At the same time, however, that familiar feeling of needing to plan the next goal has been creeping into my mind. Am I not satisfied with completing a 60-credit masters? Why am I getting this feeling of what’s next? While my ambition was on overdrive, I knew intuitively that I needed time to process this change and my body needed to rest. That is precisely what I did next; I took the following weeks to calm my mind and relax my body.
By giving ourselves time to pause, rest, and reflect, it provides us with space to be creative and mindful.
I have since incorporated a rest and rejuvenate routine into my weekends. While I still often think, 'what’s next?', choosing to be mindful and reflective opens up the opportunity to be more intentional about the next steps.
I often discuss future goal-setting with my children, as they are all in a transitory stage in their lives. I have a junior in college, and a junior and senior in highschool. Understandably, these conversations can be a source of stress and anxiety, especially for a young, developing mind. Transitions in life often bring individuals into therapy to seek ways to navigate change in a positive, healthy manner. My goal as a therapist and teacher is to encourage my clients, students, and children to engage in Art Therapy, journaling, meditation, and read a book in order to manage stress.
The days are long, and the years fly by.
Two years seemed like a long time when the program first started but looking back, it went by rather quickly. My oldest son recently realized how fast time flies when talking to his siblings about the time he learned how to drive. Four years later, his youngest sibling is now learning and that’s when it hit him, “Where did 4 years go?”. This sparked a conversation about living in the moment and making the most of the time that we have. If we set a long-term goal for ourselves, we can fill our time with activities that will help us reach that goal. During a time of reflection, we can appreciate the small accomplishments that lead up to our bigger, more complicated achievements. And while the years seem to fly by, at least they will be full of lived experiences.
Activity: 5 Minute Commitments
The last two years taught me that time is both inflexible and flexible. Inflexible due to the fact 5 minutes is 5 minutes.
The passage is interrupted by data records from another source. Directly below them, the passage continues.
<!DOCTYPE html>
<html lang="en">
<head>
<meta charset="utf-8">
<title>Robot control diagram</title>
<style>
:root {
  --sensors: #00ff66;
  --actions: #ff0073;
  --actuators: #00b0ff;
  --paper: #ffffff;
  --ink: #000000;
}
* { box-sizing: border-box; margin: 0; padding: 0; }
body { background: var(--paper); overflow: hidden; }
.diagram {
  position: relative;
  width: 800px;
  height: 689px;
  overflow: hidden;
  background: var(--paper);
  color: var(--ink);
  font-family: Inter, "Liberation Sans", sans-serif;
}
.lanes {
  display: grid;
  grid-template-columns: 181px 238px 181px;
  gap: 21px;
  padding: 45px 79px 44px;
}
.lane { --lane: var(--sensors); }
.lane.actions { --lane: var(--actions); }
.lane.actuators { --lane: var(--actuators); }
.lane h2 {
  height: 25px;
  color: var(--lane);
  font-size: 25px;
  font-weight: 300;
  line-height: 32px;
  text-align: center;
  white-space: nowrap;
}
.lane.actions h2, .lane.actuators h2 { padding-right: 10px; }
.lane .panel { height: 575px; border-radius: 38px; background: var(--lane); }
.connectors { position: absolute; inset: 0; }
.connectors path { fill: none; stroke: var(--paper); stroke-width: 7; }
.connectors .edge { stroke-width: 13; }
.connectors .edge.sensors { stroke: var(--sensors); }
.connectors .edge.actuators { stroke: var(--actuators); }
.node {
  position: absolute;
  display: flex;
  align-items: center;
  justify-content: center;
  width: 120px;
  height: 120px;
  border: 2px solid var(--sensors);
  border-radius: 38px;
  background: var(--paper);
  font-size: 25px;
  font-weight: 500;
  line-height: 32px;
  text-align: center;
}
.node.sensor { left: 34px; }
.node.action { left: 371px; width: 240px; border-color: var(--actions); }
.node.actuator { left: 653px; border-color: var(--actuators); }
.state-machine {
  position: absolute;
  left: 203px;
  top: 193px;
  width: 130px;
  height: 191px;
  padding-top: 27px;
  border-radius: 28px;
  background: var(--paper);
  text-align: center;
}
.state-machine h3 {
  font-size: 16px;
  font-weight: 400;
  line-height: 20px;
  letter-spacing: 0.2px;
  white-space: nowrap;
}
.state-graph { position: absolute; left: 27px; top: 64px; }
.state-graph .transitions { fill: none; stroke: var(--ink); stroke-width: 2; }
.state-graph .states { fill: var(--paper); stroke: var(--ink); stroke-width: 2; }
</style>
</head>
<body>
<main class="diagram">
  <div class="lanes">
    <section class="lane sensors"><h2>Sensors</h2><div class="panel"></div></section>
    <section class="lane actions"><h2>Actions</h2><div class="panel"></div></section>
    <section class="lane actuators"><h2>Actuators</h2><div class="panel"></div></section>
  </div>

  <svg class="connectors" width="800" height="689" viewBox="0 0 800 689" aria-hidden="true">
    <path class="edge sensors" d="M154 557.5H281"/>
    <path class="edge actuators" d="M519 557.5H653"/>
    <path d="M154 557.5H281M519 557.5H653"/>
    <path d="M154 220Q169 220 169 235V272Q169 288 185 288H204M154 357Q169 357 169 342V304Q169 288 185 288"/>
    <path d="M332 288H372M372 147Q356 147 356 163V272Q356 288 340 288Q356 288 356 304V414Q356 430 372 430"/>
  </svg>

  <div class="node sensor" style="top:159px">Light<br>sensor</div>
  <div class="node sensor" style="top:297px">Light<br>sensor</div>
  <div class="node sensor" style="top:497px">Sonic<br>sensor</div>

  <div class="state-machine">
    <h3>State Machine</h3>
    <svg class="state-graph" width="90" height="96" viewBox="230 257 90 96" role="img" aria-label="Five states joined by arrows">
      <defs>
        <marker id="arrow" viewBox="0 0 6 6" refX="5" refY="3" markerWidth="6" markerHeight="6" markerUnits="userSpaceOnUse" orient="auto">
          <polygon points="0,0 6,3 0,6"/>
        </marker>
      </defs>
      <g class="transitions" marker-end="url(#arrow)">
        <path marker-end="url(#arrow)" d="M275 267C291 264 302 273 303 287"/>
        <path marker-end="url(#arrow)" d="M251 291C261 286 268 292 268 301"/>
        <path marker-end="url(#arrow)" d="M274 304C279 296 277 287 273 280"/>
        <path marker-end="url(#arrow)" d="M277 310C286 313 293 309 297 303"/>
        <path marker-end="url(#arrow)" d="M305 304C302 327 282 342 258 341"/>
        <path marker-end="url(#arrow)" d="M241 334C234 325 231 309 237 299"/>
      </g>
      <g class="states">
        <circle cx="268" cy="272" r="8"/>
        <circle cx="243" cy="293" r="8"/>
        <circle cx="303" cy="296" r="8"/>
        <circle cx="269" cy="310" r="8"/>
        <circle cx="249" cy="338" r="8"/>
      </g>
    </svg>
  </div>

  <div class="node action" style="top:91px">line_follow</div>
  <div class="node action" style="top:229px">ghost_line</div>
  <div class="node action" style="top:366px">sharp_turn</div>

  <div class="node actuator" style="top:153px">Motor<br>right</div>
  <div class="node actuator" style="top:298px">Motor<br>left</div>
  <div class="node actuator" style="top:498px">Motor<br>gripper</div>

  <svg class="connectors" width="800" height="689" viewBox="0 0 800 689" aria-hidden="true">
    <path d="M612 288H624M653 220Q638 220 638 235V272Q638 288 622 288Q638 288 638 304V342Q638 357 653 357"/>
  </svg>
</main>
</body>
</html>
Flexible because we have a choice on how to use those 5 minutes.
Write down at least 5 goals you would like to accomplish today, but while doing so, pretend that time isn’t an issue. On your list, make sure you include some self-care items, like yoga, walking, or journaling.
Once you have completed that list, choose one or two items and give yourself 5 minutes to complete it. If one item is to go for a walk, quickly grab your shoes, jacket, phone and keys and take a brief walk outside. If it’s Yoga, remove your socks, grab a mat, and throw on a 5 minute yoga routine on YouTube.
Once you have accomplished a goal, head back to your list and cross it off. The reason why we want to do this in 5 minute intervals is two-fold:
You may realize that once you are walking outside (or engaging in another item on your list), you may decide that you would like to dedicate a little more time to that activity. That is completely fine, as the goal is to be productive.
You will feel a sense of accomplishment, which may motivate you to continue checking off things on your to-do list.
For more therapeutic activities and resources on how to incorporate Art Therapy into your life, read more from Lynn's Creative Expressions Blog.
Learn more about Art Therapy and Lynn Cukaj, Board Certified Art Therapist here: www.CreativeExpressionsConsulting.com